→ **Task directions**
Pull out of the data below the stretch of lines bounded by the one containing "var(--rule); stroke-width: 7;" and the one containing "background: var(--yellow); color: var(--label);", both bounds included, unchanged.

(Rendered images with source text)
▬▬▬
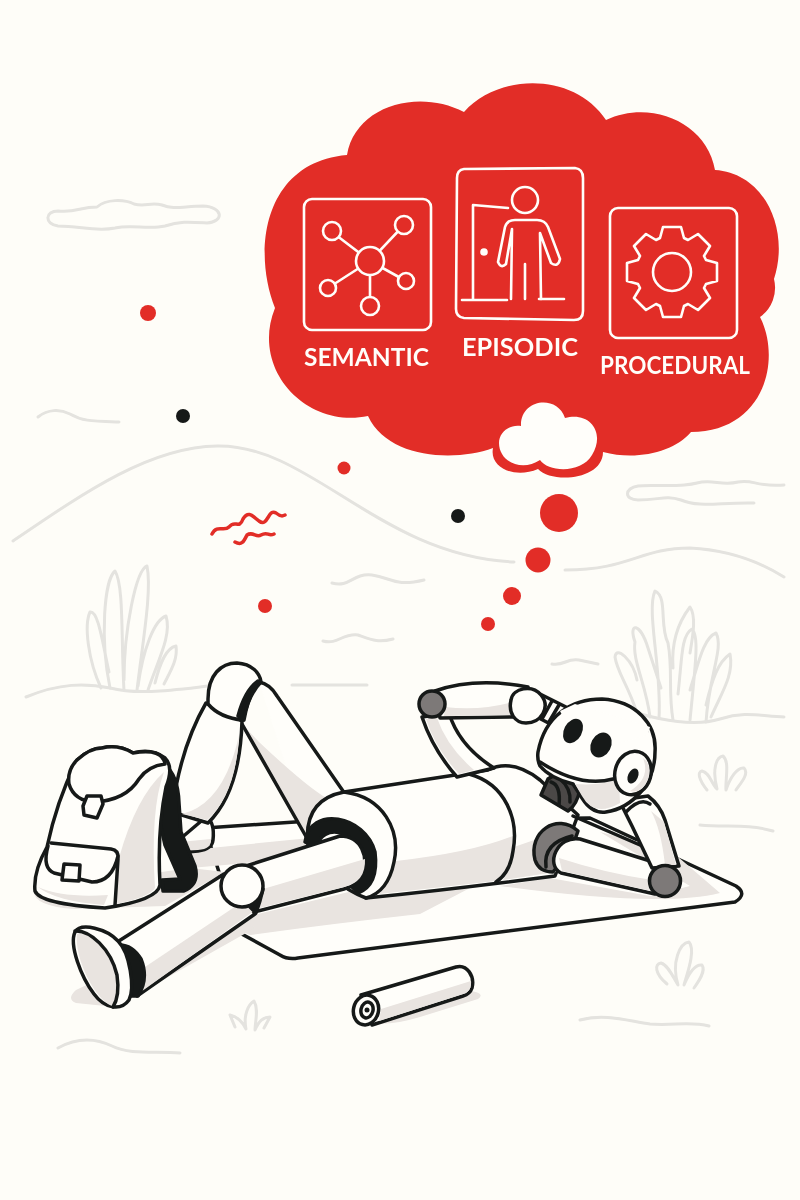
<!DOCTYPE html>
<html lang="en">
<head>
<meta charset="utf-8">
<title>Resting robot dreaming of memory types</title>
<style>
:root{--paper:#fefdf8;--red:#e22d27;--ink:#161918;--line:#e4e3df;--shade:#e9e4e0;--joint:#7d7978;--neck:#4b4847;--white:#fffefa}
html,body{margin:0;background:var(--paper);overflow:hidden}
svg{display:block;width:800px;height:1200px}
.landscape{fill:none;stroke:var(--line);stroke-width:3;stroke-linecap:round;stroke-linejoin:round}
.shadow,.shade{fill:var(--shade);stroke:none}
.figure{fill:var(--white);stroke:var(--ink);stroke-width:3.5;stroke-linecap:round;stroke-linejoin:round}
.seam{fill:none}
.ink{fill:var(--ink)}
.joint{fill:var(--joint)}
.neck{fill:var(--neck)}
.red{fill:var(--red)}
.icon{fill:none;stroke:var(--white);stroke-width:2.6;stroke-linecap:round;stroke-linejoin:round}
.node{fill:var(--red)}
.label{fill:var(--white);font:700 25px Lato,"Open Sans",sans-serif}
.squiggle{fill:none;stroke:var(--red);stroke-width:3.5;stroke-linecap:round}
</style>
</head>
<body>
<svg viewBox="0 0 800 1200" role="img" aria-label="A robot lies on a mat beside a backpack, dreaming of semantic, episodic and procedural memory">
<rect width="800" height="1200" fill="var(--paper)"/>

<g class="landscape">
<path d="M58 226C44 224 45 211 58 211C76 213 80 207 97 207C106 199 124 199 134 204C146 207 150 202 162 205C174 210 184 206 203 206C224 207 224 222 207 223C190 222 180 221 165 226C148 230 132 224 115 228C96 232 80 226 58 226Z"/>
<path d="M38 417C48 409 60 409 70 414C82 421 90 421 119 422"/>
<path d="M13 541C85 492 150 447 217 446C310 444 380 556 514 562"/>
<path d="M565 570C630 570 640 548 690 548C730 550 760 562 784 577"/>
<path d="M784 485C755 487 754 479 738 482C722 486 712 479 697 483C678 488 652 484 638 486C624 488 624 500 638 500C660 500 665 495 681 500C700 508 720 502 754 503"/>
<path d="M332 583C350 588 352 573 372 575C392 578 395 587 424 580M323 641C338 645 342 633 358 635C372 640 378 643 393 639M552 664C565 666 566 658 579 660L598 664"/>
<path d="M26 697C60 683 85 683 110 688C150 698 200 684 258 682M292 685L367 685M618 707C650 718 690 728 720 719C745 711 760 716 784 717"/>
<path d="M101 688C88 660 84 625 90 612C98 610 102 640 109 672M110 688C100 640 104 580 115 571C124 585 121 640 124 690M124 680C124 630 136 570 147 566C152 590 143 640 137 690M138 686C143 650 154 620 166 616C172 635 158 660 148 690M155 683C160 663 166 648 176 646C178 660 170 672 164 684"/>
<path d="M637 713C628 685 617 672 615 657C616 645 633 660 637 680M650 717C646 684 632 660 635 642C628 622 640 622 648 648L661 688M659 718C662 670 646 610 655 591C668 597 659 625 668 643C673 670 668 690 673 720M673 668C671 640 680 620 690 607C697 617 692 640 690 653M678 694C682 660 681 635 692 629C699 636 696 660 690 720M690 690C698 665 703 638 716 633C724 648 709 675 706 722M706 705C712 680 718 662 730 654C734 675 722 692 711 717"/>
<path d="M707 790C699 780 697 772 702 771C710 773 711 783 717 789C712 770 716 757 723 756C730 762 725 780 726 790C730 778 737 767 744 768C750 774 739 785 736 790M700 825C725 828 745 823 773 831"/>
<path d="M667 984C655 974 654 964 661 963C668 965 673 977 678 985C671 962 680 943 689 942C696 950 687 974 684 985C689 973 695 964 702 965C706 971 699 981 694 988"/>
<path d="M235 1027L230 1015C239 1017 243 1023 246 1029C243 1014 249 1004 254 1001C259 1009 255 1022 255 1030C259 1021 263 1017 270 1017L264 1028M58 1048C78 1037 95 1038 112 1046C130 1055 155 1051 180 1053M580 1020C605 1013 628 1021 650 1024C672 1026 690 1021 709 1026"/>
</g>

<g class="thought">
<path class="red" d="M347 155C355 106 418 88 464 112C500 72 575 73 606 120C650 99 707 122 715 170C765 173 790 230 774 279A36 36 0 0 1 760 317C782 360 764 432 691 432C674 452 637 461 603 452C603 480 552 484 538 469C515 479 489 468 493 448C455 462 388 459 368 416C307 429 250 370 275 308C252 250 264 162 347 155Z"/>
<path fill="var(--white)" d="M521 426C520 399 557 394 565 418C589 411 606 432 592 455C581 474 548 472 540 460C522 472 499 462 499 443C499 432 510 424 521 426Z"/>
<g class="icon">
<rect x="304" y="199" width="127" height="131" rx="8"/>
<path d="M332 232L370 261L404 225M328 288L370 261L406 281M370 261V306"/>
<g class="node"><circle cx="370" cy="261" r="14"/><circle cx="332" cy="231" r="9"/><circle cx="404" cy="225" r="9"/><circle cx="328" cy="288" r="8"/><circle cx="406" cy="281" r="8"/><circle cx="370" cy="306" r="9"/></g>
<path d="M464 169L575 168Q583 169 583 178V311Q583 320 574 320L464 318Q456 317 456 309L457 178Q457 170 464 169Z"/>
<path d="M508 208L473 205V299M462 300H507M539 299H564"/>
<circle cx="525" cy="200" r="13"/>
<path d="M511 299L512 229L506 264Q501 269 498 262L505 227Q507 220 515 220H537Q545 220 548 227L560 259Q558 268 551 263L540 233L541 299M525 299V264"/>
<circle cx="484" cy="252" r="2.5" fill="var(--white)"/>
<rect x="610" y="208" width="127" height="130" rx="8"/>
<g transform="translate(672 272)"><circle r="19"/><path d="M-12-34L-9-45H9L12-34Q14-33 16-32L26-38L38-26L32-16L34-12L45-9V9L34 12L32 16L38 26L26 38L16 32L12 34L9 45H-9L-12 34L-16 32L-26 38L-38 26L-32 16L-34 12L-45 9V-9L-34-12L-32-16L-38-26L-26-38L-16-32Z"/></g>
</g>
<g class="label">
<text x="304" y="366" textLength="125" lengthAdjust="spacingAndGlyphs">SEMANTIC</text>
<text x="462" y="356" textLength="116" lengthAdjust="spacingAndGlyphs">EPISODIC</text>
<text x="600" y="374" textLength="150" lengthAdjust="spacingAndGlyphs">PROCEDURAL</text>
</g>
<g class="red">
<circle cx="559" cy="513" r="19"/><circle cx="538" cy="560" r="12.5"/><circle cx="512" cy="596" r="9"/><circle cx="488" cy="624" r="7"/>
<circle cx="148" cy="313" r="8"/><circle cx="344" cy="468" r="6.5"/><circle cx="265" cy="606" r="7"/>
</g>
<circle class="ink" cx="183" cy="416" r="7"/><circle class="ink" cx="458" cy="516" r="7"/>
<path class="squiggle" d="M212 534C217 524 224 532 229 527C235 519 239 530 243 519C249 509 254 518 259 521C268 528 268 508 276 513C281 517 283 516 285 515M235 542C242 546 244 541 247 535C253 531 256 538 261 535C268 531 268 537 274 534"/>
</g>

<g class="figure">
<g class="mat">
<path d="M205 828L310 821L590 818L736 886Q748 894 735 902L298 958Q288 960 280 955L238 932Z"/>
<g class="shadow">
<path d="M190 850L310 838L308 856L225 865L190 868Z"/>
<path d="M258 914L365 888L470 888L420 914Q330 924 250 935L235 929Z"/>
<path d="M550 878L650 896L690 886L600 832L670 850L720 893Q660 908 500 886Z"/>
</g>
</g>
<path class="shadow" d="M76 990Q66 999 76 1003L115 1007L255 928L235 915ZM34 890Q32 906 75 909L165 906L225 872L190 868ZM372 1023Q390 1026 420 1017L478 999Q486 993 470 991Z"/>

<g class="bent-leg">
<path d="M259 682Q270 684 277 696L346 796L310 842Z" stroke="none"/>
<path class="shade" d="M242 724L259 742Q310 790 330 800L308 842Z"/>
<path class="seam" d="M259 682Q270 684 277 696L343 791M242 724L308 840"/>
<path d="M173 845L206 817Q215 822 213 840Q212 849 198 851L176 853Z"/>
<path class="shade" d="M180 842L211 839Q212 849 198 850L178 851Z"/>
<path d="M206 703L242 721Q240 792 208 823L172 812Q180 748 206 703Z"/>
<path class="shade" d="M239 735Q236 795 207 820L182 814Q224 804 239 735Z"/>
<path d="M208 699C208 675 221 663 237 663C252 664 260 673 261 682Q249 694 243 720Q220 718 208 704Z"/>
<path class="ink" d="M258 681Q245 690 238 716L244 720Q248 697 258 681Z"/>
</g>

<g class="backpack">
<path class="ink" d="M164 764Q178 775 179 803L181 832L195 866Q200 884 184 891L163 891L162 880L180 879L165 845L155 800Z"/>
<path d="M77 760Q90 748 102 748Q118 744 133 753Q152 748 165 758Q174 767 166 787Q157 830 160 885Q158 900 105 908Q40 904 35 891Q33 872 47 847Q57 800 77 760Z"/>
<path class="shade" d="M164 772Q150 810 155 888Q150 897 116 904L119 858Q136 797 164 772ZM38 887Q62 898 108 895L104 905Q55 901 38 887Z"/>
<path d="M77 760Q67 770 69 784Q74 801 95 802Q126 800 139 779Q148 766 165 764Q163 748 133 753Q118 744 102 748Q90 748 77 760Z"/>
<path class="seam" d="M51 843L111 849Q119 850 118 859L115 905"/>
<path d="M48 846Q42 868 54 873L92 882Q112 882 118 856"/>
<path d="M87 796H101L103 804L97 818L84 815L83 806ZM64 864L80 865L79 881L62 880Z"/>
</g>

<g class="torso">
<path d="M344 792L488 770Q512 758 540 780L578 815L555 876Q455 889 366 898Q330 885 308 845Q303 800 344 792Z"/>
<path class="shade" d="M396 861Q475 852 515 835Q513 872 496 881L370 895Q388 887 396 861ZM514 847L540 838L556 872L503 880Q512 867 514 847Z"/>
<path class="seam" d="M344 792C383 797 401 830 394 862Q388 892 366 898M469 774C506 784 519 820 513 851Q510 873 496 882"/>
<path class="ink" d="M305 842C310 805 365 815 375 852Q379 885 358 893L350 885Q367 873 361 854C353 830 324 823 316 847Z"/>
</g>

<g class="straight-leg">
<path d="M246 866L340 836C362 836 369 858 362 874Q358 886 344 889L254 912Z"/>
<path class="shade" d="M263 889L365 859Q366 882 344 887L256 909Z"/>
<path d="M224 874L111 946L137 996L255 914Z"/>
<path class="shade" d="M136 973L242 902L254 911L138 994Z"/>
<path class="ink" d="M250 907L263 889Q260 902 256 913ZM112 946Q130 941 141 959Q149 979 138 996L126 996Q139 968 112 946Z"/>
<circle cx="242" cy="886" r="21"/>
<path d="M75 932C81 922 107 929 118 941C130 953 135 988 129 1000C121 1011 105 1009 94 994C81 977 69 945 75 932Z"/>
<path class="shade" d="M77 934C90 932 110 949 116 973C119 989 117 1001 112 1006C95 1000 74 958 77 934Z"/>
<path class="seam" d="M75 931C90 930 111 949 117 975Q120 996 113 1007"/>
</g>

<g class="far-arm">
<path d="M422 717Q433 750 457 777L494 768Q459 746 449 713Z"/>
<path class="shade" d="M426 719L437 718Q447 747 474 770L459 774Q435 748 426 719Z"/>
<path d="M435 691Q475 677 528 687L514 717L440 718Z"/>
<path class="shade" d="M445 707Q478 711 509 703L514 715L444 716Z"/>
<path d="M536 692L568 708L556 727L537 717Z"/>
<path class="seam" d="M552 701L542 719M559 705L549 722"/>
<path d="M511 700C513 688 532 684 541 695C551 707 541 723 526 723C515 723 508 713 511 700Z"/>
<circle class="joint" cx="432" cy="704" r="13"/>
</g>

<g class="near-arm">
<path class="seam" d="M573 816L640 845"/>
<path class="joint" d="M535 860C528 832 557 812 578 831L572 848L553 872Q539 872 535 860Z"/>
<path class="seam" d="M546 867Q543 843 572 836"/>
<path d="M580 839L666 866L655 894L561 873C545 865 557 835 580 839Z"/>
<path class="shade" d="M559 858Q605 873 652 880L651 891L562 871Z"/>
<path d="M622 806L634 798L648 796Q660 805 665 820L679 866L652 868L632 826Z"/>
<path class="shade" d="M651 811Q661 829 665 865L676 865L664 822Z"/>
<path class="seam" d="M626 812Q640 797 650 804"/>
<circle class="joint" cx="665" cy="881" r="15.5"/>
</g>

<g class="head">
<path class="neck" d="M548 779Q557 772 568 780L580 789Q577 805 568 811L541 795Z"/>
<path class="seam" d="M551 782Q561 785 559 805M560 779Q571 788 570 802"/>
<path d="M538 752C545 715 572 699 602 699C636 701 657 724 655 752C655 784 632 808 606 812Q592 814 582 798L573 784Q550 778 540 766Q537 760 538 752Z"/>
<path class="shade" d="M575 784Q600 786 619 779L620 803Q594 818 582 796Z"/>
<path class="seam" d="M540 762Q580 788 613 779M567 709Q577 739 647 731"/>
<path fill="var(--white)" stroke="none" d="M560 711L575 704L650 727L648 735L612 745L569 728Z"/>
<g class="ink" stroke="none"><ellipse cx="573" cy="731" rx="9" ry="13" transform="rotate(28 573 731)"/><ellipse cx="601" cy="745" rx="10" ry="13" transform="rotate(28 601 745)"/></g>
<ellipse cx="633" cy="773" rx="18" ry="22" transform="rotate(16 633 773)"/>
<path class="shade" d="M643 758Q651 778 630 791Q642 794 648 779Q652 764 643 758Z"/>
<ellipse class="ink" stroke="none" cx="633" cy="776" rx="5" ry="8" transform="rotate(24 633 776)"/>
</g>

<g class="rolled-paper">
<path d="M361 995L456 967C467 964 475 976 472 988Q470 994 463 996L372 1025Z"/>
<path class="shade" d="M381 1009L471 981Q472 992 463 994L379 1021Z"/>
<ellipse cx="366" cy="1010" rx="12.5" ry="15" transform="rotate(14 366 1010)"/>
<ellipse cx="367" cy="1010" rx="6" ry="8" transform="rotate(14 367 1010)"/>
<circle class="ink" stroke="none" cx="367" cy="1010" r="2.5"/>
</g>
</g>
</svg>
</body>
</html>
▬▬▬
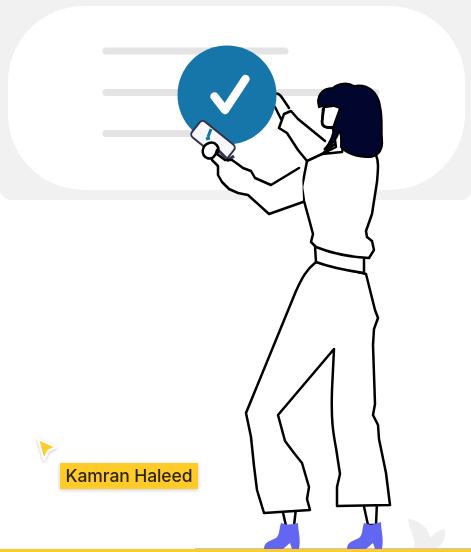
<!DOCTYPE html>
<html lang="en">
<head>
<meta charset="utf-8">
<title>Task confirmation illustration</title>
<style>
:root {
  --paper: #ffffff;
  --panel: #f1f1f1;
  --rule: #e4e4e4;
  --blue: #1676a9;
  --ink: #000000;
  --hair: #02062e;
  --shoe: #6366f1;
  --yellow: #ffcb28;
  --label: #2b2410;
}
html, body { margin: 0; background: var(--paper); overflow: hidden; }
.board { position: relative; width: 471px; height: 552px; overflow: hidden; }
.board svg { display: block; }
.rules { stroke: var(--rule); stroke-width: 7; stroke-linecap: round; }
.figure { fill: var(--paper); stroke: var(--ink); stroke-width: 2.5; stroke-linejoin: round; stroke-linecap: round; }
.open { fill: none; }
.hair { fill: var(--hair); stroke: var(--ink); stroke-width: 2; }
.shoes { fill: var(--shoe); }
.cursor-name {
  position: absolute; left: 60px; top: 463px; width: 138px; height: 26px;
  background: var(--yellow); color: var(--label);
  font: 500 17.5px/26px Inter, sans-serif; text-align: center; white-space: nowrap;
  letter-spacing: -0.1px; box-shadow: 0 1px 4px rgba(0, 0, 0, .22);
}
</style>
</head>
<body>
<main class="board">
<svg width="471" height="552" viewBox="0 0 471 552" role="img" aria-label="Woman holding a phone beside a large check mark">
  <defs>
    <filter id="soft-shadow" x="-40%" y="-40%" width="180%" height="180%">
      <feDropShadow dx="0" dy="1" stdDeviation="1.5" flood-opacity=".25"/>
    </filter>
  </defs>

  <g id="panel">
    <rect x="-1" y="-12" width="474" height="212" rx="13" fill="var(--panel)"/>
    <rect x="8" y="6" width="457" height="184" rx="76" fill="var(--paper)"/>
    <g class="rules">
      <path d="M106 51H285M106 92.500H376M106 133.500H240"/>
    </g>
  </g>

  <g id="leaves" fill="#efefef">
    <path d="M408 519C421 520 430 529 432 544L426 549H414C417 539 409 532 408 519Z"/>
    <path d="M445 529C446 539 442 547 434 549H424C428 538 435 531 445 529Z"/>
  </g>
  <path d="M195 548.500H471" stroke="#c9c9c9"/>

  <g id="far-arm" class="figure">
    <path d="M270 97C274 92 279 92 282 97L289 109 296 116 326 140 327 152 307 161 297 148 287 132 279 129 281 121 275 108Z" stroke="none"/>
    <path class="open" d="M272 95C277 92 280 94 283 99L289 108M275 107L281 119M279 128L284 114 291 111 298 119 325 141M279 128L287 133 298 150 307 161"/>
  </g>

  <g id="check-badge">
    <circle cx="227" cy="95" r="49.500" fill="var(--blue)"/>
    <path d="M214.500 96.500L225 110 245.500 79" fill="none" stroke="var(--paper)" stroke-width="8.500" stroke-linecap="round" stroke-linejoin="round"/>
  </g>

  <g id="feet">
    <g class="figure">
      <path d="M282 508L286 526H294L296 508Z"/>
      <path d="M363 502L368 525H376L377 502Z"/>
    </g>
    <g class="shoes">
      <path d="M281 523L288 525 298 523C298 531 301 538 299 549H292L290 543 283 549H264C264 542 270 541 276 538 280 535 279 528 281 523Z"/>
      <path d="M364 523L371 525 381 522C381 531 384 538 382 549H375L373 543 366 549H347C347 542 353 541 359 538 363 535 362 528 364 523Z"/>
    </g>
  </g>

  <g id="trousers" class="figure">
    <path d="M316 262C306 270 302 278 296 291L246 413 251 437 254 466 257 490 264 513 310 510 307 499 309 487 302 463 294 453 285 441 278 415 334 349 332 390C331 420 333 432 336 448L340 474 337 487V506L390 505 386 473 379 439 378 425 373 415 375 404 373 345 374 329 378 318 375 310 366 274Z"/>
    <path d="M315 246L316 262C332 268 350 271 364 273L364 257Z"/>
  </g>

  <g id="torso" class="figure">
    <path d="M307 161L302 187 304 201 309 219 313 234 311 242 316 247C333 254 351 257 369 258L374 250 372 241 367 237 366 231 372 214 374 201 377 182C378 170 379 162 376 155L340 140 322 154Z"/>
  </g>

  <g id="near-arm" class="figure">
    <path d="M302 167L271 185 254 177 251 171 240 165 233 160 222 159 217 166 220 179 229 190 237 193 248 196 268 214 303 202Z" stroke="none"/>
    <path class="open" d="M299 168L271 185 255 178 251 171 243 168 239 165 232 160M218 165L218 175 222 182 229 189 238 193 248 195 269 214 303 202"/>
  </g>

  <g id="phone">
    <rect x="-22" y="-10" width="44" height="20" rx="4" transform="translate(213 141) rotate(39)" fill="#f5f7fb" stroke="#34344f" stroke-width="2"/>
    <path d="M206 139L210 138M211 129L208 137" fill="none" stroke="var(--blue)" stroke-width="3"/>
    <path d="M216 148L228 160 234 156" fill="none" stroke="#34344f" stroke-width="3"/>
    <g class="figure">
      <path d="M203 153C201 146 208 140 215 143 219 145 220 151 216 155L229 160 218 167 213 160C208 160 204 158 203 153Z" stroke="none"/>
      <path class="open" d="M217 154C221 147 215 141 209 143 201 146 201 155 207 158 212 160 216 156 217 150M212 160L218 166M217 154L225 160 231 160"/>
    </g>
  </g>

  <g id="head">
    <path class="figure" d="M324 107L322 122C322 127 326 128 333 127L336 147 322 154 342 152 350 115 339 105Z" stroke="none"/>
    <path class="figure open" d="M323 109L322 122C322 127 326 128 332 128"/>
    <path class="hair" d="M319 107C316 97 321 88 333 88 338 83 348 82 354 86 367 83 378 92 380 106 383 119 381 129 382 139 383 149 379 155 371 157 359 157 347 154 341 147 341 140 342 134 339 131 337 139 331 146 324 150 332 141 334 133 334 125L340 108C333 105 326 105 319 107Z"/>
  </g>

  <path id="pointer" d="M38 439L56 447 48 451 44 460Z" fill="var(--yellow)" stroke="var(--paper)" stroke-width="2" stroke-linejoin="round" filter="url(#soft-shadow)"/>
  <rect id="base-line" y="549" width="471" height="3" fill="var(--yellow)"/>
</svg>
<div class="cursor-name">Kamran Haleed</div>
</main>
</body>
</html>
▬▬▬
→ **Response to this task**
.rules { stroke: var(--rule); stroke-width: 7; stroke-linecap: round; }
.figure { fill: var(--paper); stroke: var(--ink); stroke-width: 2.5; stroke-linejoin: round; stroke-linecap: round; }
.open { fill: none; }
.hair { fill: var(--hair); stroke: var(--ink); stroke-width: 2; }
.shoes { fill: var(--shoe); }
.cursor-name {
  position: absolute; left: 60px; top: 463px; width: 138px; height: 26px;
  background: var(--yellow); color: var(--label);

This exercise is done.